Con: unstable internet connection
BaseLang’s teachers are all based in Venezuela, which means the internet connection may or may not be usable. This could depend on a variety of factors: the BaseLang teacher’s location, the weather, the teacher’s internet service, the country’s internet as a whole, etc. Sometimes the internet is just bad. If the teacher you scheduled that day is having connectivity issues, BaseLang will offer to set you up with another teacher, but that is still less than desirable if you were looking forward to a lesson with a particular teacher.
An unstable connection can also ruin a lesson completely, and even make it more difficult for you to maintain motivation. I’ve spent an entire lesson just struggling to understand my BaseLang teacher through a shoddy internet connection that either kept lagging or kept cutting out completely. It’s an incredibly frustrating experience and is very likely to turn someone off from making the attempt again. I know it was frustrating for me to finally find the motivation to try another lesson again, only for it to be interrupted by the internet!
While you may try to avoid this by avoiding certain BaseLang teachers, let me tell you from experience that this doesn’t always work. I tried to take a lesson with my favorite teacher, Emily, and while some days her connection was crystal clear and we had a great time together, some days she had to cancel completely because she couldn’t connect at all. It’s difficult to find a teacher that has a great connection 100% of the time, so you will have to be flexible. You can always find a class if you want to, but you’ll need to be open to whoever is available at that time.
Speaking of motivation, this is a great motivating strategy for those who work well with it. BaseLang is the same concept as an expensive gym membership: you might pay a high price tag so that you use the service and don’t waste your money. This strategy doesn’t necessarily work for everyone; for example, when I got busy and was unable to commit the time to practice speaking, it didn’t feel like I was making the most of that expensive price point.
If you have a considerable amount of time to dedicate to practice speaking Spanish, BaseLang could be a great resource for you. There’s an easy way to decide how much you will really be paying: decide how many hours you can absolutely dedicate to BaseLang. For example, if you can dedicate 3 hours a week, that adds up to 12 hours a month. If you choose the $125 option, divide the two, and you’ll be paying around $10.50 per class. If this is a number you’d be willing to pay per class, or is cheaper than what you’re currently paying for speaking practice, BaseLang may work for you!
BaseLang review: is it right for you?
Whether or not BaseLang is right for you is not something I can tell you, nor can any other BaseLang review. In my own personal experience, BaseLang is a wonderful resource for those truly committed to fluency; the only way to get it is to practice as much as you can, and with unlimited classes, you don’t really have an excuse not to get there. The only thing holding you back is your own schedule and lifestyle; if you’re just not able to commit significant amounts of time to practice Spanish, BaseLang may not make sense for you.

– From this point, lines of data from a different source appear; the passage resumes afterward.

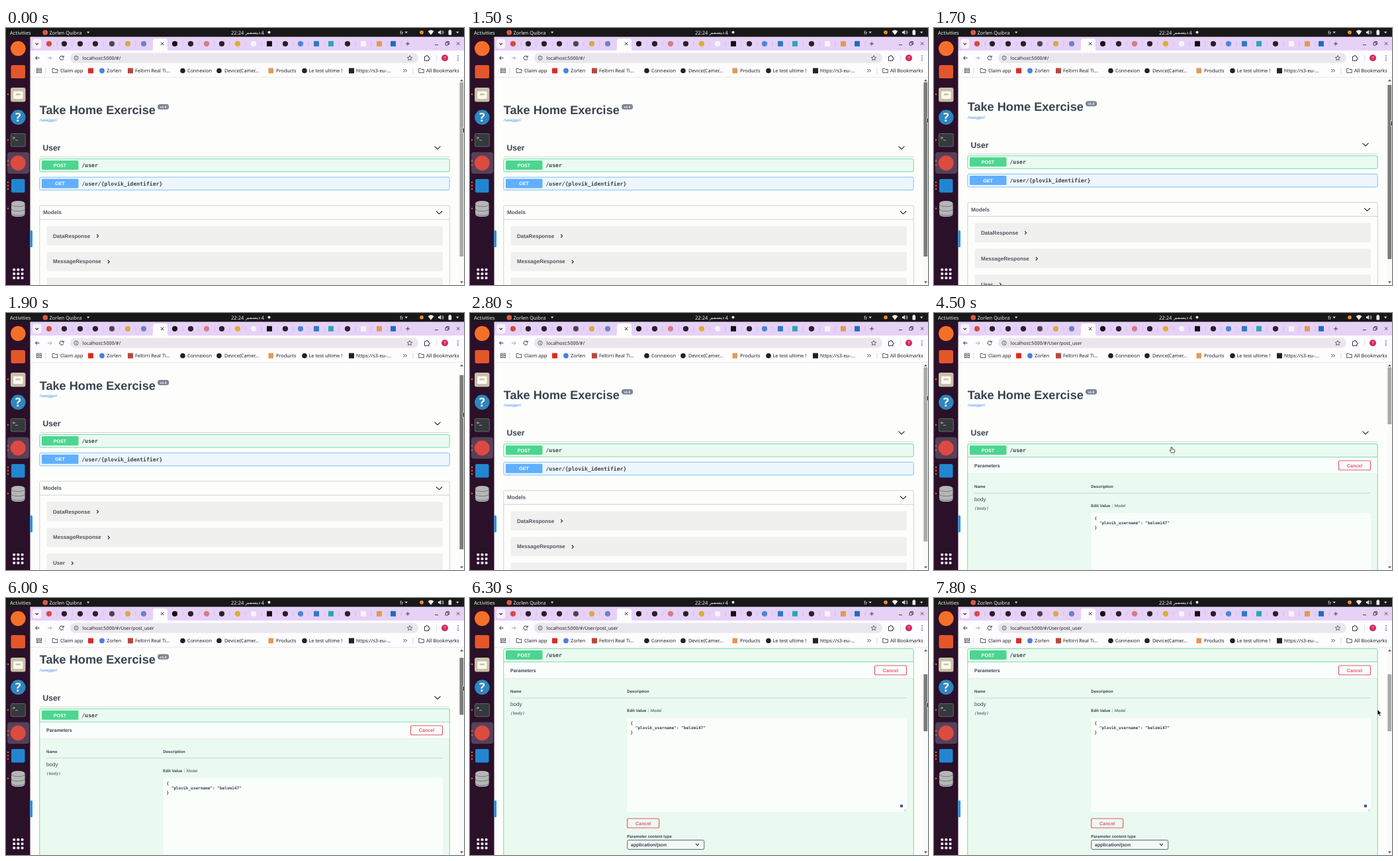
Animation of 692x388 px, one loop 8000 ms. Source, as an HTML page:

```html
<!DOCTYPE html>
<html lang="en">
<head>
<meta charset="utf-8">
<title>API documentation walkthrough</title>
<style>
html, body { margin: 0; width: 100%; height: 100%; overflow: hidden; background: #fdfefb; }
svg { display: block; width: 692px; height: 388px; }
text { font-family: "Liberation Sans", Arial, sans-serif; fill: #3b4151; text-rendering: geometricPrecision; }
.ui { font-family: "Noto Sans", "Open Sans", sans-serif; fill: #222; }
.mono { font-family: "DejaVu Sans Mono", monospace; }
.b { font-weight: 700; }
.i { font-style: italic; }
</style>
</head>
<body>
<svg viewBox="0 0 692 388">
  <g id="page">
    <g id="head"></g>
    <g id="closed"></g>
    <g id="open"></g>
  </g>
  <g id="bar"></g>
  <g id="chrome"></g>
  <g id="dock"></g>
  <g id="cursor">
    <path id="arrow" d="M0 0V9L2 7.2L3.4 10.2L4.9 9.5L3.5 6.6H6.2Z" fill="#111" stroke="#fff" stroke-width=".6"/>
    <path id="hand" d="M-.9 .8Q0-.4 .9 .8V3.6L4 4.2Q5 4.6 4.8 6L4 9H-.6L-3 5.6Q-2.6 4.5-.9 5.6Z" fill="#fff" stroke="#222" stroke-width=".8"/>
    <path id="beam" d="M-1.8-4H1.8M0-4V4M-1.8 4H1.8" fill="none" stroke="#222" stroke-width=".8"/>
  </g>
</svg>
<script>
const $ = id => document.getElementById(id);
const GREEN = '#4cd68f', BLUE = '#61affe', INK = '#3b4151', RED = '#e8586a';

function add(parent, tag, attrs, content) {
  const el = document.createElementNS('http://www.w3.org/2000/svg', tag);
  for (const k in attrs) el.setAttribute(k, attrs[k]);
  if (content) el.textContent = content;
  parent.append(el);
  return el;
}

// Drawing helpers bound to one group; text is placed by its vertical centre.
const pen = g => ({
  rect: (x, y, width, height, fill, more) => add(g, 'rect', { x, y, width, height, fill, ...more }),
  dot: (cx, cy, r, fill, more) => add(g, 'circle', { cx, cy, r, fill, ...more }),
  line: (d, stroke, w = 1) => add(g, 'path', { d, stroke, fill: 'none', 'stroke-width': w }),
  shape: (d, fill) => add(g, 'path', { d, fill }),
  text: (x, cy, s, size, cls = '', more) =>
    add(g, 'text', { x, y: cy + size * .36, 'font-size': size, class: cls, ...more }, s)
});
const mid = fill => ({ 'text-anchor': 'middle', style: 'fill:' + fill });
const ink = fill => ({ style: 'fill:' + fill });

function row(p, y, method, path, color, h = 19.5) {
  p.rect(50.8, y + .5, 619.4, h, color, { 'fill-opacity': .1, stroke: color, 'stroke-width': .8, rx: 2 });
  p.rect(54, y + 3, 55.5, 14, color, { rx: 1.5 });
  p.text(81.5, y + 10.2, method, 7.1, 'b', mid('#fff'));
  p.text(114.5, y + 10, path, 8.1, 'mono b');
}

function cancel(p, x, y) {
  p.rect(x, y, 48, 14, 'none', { stroke: RED, 'stroke-width': 1.2, rx: 2 });
  p.text(x + 24, y + 7, 'Cancel', 7.1, 'b', mid(RED));
}

function drawPage() {
  const h = pen($('head'));
  h.text(50.7, 123, 'Take Home Exercise', 18.15, 'b');
  h.rect(229, 115, 17.3, 8, '#7d8492', { rx: 4 });
  h.text(237.6, 119, 'v1.0', 5, 'b', mid('#fff'));
  h.text(51, 139, '/swagger/', 6.08, '', ink('#4990e2'));
  h.text(55.5, 181, 'User', 12.2, 'b');
  h.line('M647.5 178.6L652 182.9L656.5 178.6', '#222', 1.1);
  h.line('M51 194.5H670', '#c9cbcf', .8);

  const c = pen($('closed'));
  row(c, 197, 'POST', '/user', GREEN);
  row(c, 224.7, 'GET', '/user/{plovik_identifier}', BLUE);
  c.rect(50.8, 268, 619.4, 150, 'none', { stroke: '#c3c6c8', 'stroke-width': .8, rx: 2 });
  c.line('M51 289H670', '#c3c6c8', .8);
  c.text(56, 278.5, 'Models', 8.1, 'b', ink('#505664'));
  c.line('M650 276.5L654.5 280.8L659 276.5', '#222', 1.1);
  ['DataResponse', 'MessageResponse', 'User'].forEach((name, i) => {
    const y = 299 + i * 38.9;
    c.rect(61.5, y, 598.5, 29.3, '#f0f1ee', { rx: 2 });
    const label = c.text(71, y + 14.6, name, 8.1, 'b', ink('#505664'));
    const x = 71 + label.getComputedTextLength() + 10;
    c.line(`M${x} ${y + 12.6}l2.4 2.4l-2.4 2.4`, '#222', 1.1);
  });

  const o = pen($('open'));
  row(o, 197, 'POST', '/user', GREEN, 620);
  o.line('M51 217.5H670', GREEN, .7);
  o.rect(51.4, 218, 618.4, 24.5, '#fff', { 'fill-opacity': .7 });
  o.line('M51.4 242.7H669.8', '#dce9e1', .7);
  o.text(61, 230, 'Parameters', 7.1, 'b');
  cancel(o, 611.5, 223);
  o.text(61, 262.3, 'Name', 6.08, 'b');
  o.text(237.3, 262.3, 'Description', 6.08, 'b');
  o.line('M61 272H660', '#b9c9c2', .8);
  o.text(61, 281.3, 'body', 8.1);
  o.text(61, 295, '(body)', 6.08, 'mono b i', ink('#6f7680'));
  o.text(237.3, 291, 'Edit Value', 6.08, 'b');
  o.line('M269.5 287.8V294', '#b5bfbb', .7);
  o.text(272.8, 291, 'Model', 6.08);
  o.rect(237.5, 302, 422.5, 142, '#f9fefb', { rx: 2 });
  o.text(242.5, 310.3, '{', 6.08, 'mono b');
  o.text(249.8, 317.2, '"plovik_username": "belomi47"', 6.08, 'mono b');
  o.text(242.5, 324.1, '}', 6.08, 'mono b');
  o.dot(652, 435, 2.3, '#4a4ab8');
  o.line('M655.5 443l3.5-3.5M657.5 443l1.5-1.5', '#888', .6);
  cancel(o, 237.7, 454);
  o.text(237.3, 481, 'Parameter content type', 6.08, 'b');
  o.rect(237.8, 486.5, 116, 14, '#f4f9f6', { stroke: INK, 'stroke-width': .8, rx: 2 });
  o.text(243, 493.4, 'application/json', 7.1, 'b');
  o.line('M341 492l2.5 2.7l2.5-2.7', '#222', 1.1);
}

function drawBar() {
  const b = pen($('bar'));
  b.rect(685, 74, 7, 314, '#fafafa');
  b.shape('M686 80.5h5l-2.5-3z', '#555');
  b.shape('M686 382.5h5l-2.5 3z', '#555');
  b.rect(685.4, 82, 5.8, 263, '#aaa').id = 'thumb';
}

function drawChrome() {
  const c = pen($('chrome'));
  c.rect(36, 13, 656, 21.5, '#e6d1f7');
  c.rect(36, 34, 656, 40.5, '#fdfcfe');
  c.line('M36 74.5H692', '#e4e2e6', .7);

  // Tabs
  c.rect(40, 16.5, 13.5, 14.5, '#f8f1fd', { rx: 4 });
  c.line('M44.5 22.8l2.2 2.2l2.2-2.2', '#222', 1.1);
  c.shape('M219 34.5q3 0 3-3V20q0-4 4-4h14q4 0 4 4v11.5q0 3 3 3z', '#fdfcfe');
  c.line('M234 21.5l4.4 4.4m0-4.4l-4.4 4.4', '#222', 1);
  const dark = '#26222c';
  const tabs = [
    [65, '#d9493e'], [88, dark], [112, dark], [135, dark], [160, '#4b4652'], [184, '#d8aa42'], [208, '#6b83c8'],
    [255, '#111'], [279, dark], [303, '#d77b83'], [326, dark], [350, '#d9b02f'], [374, '#f7f4fb'],
    [398, '#111', 1], [422, dark], [445, '#4d84dd'], [469, '#3179c9', 1], [491, '#25a9b8', 1],
    [516, dark], [540, '#f7f4fb', 1], [564, '#e39a55', 1], [585, '#1b6fb8', 1]
  ];
  for (const [x, fill, square] of tabs) {
    square ? c.rect(x - 4, 19.8, 8, 8, fill, { rx: .6 }) : c.dot(x, 23.8, 4.1, fill);
    if (x !== 208) c.line(`M${x + 12} 20v7.6`, '#cbb3de', .6);
  }
  c.line('M604 23.8h6m-3-3v6M648 25.5h5M664 22h4v4h-4zM665.5 22v-1.5h4v4h-1.5M681 21.5l4.2 4.2m0-4.2l-4.2 4.2', '#333', .9);

  // Address row
  c.line('M50.5 45.3h-6m2.7-2.7l-2.7 2.7l2.7 2.7', '#333', 1);
  c.line('M63 45.3h6m-2.7-2.7l2.7 2.7l-2.7 2.7', '#aaa', 1);
  c.line('M86.6 43.6a3 3 0 1 0 .4 2.4M87.2 41.8v2.3h-2.4', '#333', 1);
  c.rect(97, 37.8, 526, 15, '#eae6ed', { rx: 7.5 });
  c.dot(106, 45.3, 3.1, 'none', { stroke: '#444', 'stroke-width': .8 });
  c.line('M106 44.8v2.1M106 43.2v.9', '#444', .8);
  c.text(115.7, 45.3, 'localhost:5000/#/', 7.05, 'ui').id = 'url';
  c.line('M610 41.6l1.1 2.4l2.6 .3l-1.9 1.8l.5 2.6l-2.3-1.3l-2.3 1.3l.5-2.6l-1.9-1.8l2.6-.3z', '#444', .8);
  c.line('M632.5 43h2q0-1.8 1.3-1.8t1.3 1.8h1.7v2q1.6 0 1.6 1.2t-1.6 1.2v2h-6.3z', '#333', 1);
  c.line('M650.5 41v9', '#e0d2ee', .8);
  c.dot(663, 45.3, 5, '#d6285c');
  c.text(663, 45.3, 'T', 5.5, 'ui', mid('#fff'));
  for (const y of [42, 45.2, 48.4]) c.dot(683, y, .8, '#333');

  // Bookmarks
  const folder = x => c.line(`M${x - 3.8} 61.2h3l1 1.2h3.6v5h-7.6z`, '#444', .9);
  for (const x of [46.3, 50.8]) for (const y of [61, 65]) c.rect(x, y, 2.6, 2.6, 'none', { stroke: '#444', 'stroke-width': .8 });
  c.line('M59.5 60v9M615 60v9', '#d9cce6', .8);
  folder(74);
  folder(627.5);
  c.rect(124, 60.5, 8, 8, '#e02a25', { rx: 1 });
  c.dot(145, 64.5, 3.9, '#4a82dc');
  c.rect(184, 60.5, 8, 8, '#b8483a');
  for (const x of [267, 322, 451]) c.dot(x, 64.5, 3.8, '#222');
  c.rect(396.5, 60.5, 7.5, 8, '#e39a55');
  c.rect(518, 60.5, 8, 8, '#222');
  const marks = [
    [82, 'Claim app'], [152, 'Zorlen'], [195, 'Feltirri Real Ti...'], [274, 'Connexion'], [330, 'Device(Camer…'],
    [408, 'Products'], [457.5, 'Le test ultime !'], [529, 'https://s3-eu-…']
  ];
  for (const [x, s] of marks) c.text(x, 64.3, s, 7.35, 'ui');
  c.text(635, 64.3, 'All Bookmarks', 7.4, 'ui');
  c.line('M600.5 62l2.2 2.3l-2.2 2.3m2.8-4.6l2.2 2.3l-2.2 2.3', '#333', .9);
}

function drawDock() {
  const d = pen($('dock'));
  d.rect(0, 13, 36.5, 375, '#2b1029');
  d.rect(36.5, 305.5, 3.5, 25.5, '#2196ea', { rx: 1.5 });
  d.rect(0, 0, 692, 13.3, '#191818');

  // Desktop bar
  const white = ink('#eee');
  d.text(6, 6.8, 'Activities', 7.6, 'ui', white);
  d.dot(59.3, 6.8, 3.9, '#d9574b');
  d.text(65.5, 6.8, 'Zorlen Quibra', 7.5, 'ui', white);
  d.text(340, 6.8, '22:24', 7.6, 'ui', white);
  d.text(373, 6.6, 'ديسمبر', 7.4, 'ui', mid('#eee'));
  d.text(385.5, 6.8, '4', 7.6, 'ui', white);
  d.dot(397.5, 6.6, 2, '#eee');
  d.text(595, 6.8, 'fr', 7.6, 'ui', white);
  for (const x of [122, 602.5, 680]) d.shape(`M${x} 5.5h4.4l-2.2 2.8z`, '#ddd');
  d.dot(628, 6.6, 2.9, '#f08a24');
  d.shape('M637.6 5q4.4-4 8.8 0l-4.4 5.4z', '#eee');
  d.shape('M653 5.3h1.8l2.2-2.2v7l-2.2-2.2h-1.8z', '#eee');
  d.line('M658.3 4.6q1.6 2 0 4M659.8 3.4q2.6 3.2 0 6.4', '#eee', .8);
  d.rect(668.5, 3.6, 4.6, 7, '#eee', { rx: .8 });
  d.rect(669.8, 2.5, 2, 1.2, '#eee');

  // Launchers
  d.rect(2, 187.5, 33, 32.5, '#57405a', { rx: 4 });
  d.dot(18.3, 31, 11.3, '#f4702a');
  d.rect(7.5, 56, 21.5, 20, '#e3562c', { rx: 2.5 });
  d.rect(7, 90, 22.5, 21.5, '#c9c0aa', { rx: 3 });
  d.rect(11, 95.5, 14.5, 11.5, '#fbf8ee', { rx: 1.5 });
  d.rect(14.5, 99, 7.5, 2.6, '#c9c0aa', { rx: 1 });
  d.dot(18.3, 134.8, 11.2, '#2e86c1');
  d.text(18.3, 134.8, '?', 18, 'ui b', mid('#fff'));
  d.rect(7.3, 159.5, 22, 19.5, '#343a3c', { rx: 2, stroke: '#70777a', 'stroke-width': .8 });
  d.text(10, 166, '>_', 6.5, 'mono b', white);
  d.dot(18.3, 203.8, 11.4, '#dc4b3f');
  d.rect(8, 228, 20.5, 20.5, '#2186cf', { rx: 2 });
  d.shape('M8 265.5q0-4.5 10.3-4.5t10.3 4.5v15q0 4.5-10.3 4.5t-10.3-4.5z', '#b4b6b8');
  d.line('M8 265.5q0 4 10.3 4t10.3-4M8 272.5q0 4 10.3 4t10.3-4M8 279q0 4 10.3 4t10.3-4', '#77797c', 1);
  for (const y of [100, 169, 200.5, 207, 233, 238, 243, 272.5]) d.dot(3, y, 1.2, '#e8622f');
  for (let i = 0; i < 9; i++) d.rect(10.3 + i % 3 * 6.2, 363 + Math.floor(i / 3) * 6.2, 3.8, 3.8, '#f3eef3', { rx: 1.2 });
}

// Keys are [time, value, ...]; values run straight from one key to the next.
function at(keys, t) {
  const n = keys.findIndex(k => k[0] > t);
  if (n < 0) return keys[keys.length - 1].slice(1);
  const a = keys[n - 1], b = keys[n], f = (t - a[0]) / (b[0] - a[0]);
  return a.slice(1).map((v, i) => v + (b[i + 1] - v) * f);
}

const scrollKeys = [
  [0, 0], [700, 0], [1100, 40], [1500, 0], [1600, 0], [1900, 14], [2100, 24], [2400, 0], [5900, 0], [6300, 121]
];
const cursorKeys = [
  [0, 690.5, 150], [700, 690.5, 150], [1100, 690.5, 184], [1500, 690.5, 135], [1600, 690.5, 135],
  [1900, 690.5, 149], [2100, 690.5, 158], [2400, 690.5, 124], [3400, 690.5, 124], [4000, 359, 202],
  [4700, 359, 202], [5000, 619, 243], [5100, 619, 243], [5400, 648, 218], [5500, 648, 218], [5600, 690.5, 124],
  [5900, 690.5, 124], [6300, 690.5, 157], [6400, 690.5, 157], [6800, 552, 130], [6900, 552, 130],
  [7100, 388, 198], [7200, 388, 198], [7800, 670, 168]
];
const between = (v, a, b) => v >= a && v <= b;

function pointer(x, y) {
  const onRow = between(x, 51, 669) && between(y, 197, 217);
  const onCancel = between(x, 611, 660) && between(y, 222, 237);
  return onRow || onCancel ? 'hand' : 'arrow';
}

function draw(now) {
  const t = Math.floor(now % 8000 / 100) * 100;
  const opened = t >= 4500;
  const [scroll] = at(scrollKeys, t);
  const [x, y] = at(cursorKeys, t);
  const dragging = between(t, 800, 2700) || between(t, 5800, 6400);

  $('page').setAttribute('transform', `translate(0 ${-scroll})`);
  $('closed').style.display = opened ? 'none' : '';
  $('open').style.display = opened ? '' : 'none';
  $('url').textContent = 'localhost:5000/#/' + (opened ? 'User/post_user' : '');

  const thumb = $('thumb');
  thumb.setAttribute('y', 82 + scroll * (opened ? .274 : .837));
  thumb.setAttribute('height', opened ? 86 : 263);
  thumb.setAttribute('fill', dragging ? '#7c7c7c' : '#aaa');

  const inEditor = scroll > 100 && between(x, 238, 660) && between(y, 181, 323);
  const kind = inEditor ? 'beam' : scroll > 100 ? 'arrow' : pointer(x, y);
  for (const id of ['arrow', 'hand', 'beam']) $(id).style.display = id === kind ? '' : 'none';
  $('cursor').setAttribute('transform', `translate(${x} ${y})`);
}

drawPage();
drawBar();
drawChrome();
drawDock();
const start = performance.now();
(function loop() {
  draw(performance.now() - start);
  requestAnimationFrame(loop);
})();
</script>
</body>
</html>
```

However, Baselang does come at a steep price (after the stupid cheap trial price, that is), so for those of us with budgets, it does require some significant forethought. Do you have the time to commit, the space in your budget, and the motivation to keep pushing onward even when things don’t go as planned? If so, BaseLang is an excellent resource for Spanish language learners!
I hope this BaseLang review helps you with your decision. Let me know in the comments about your own BaseLang review – do you love it or hate it?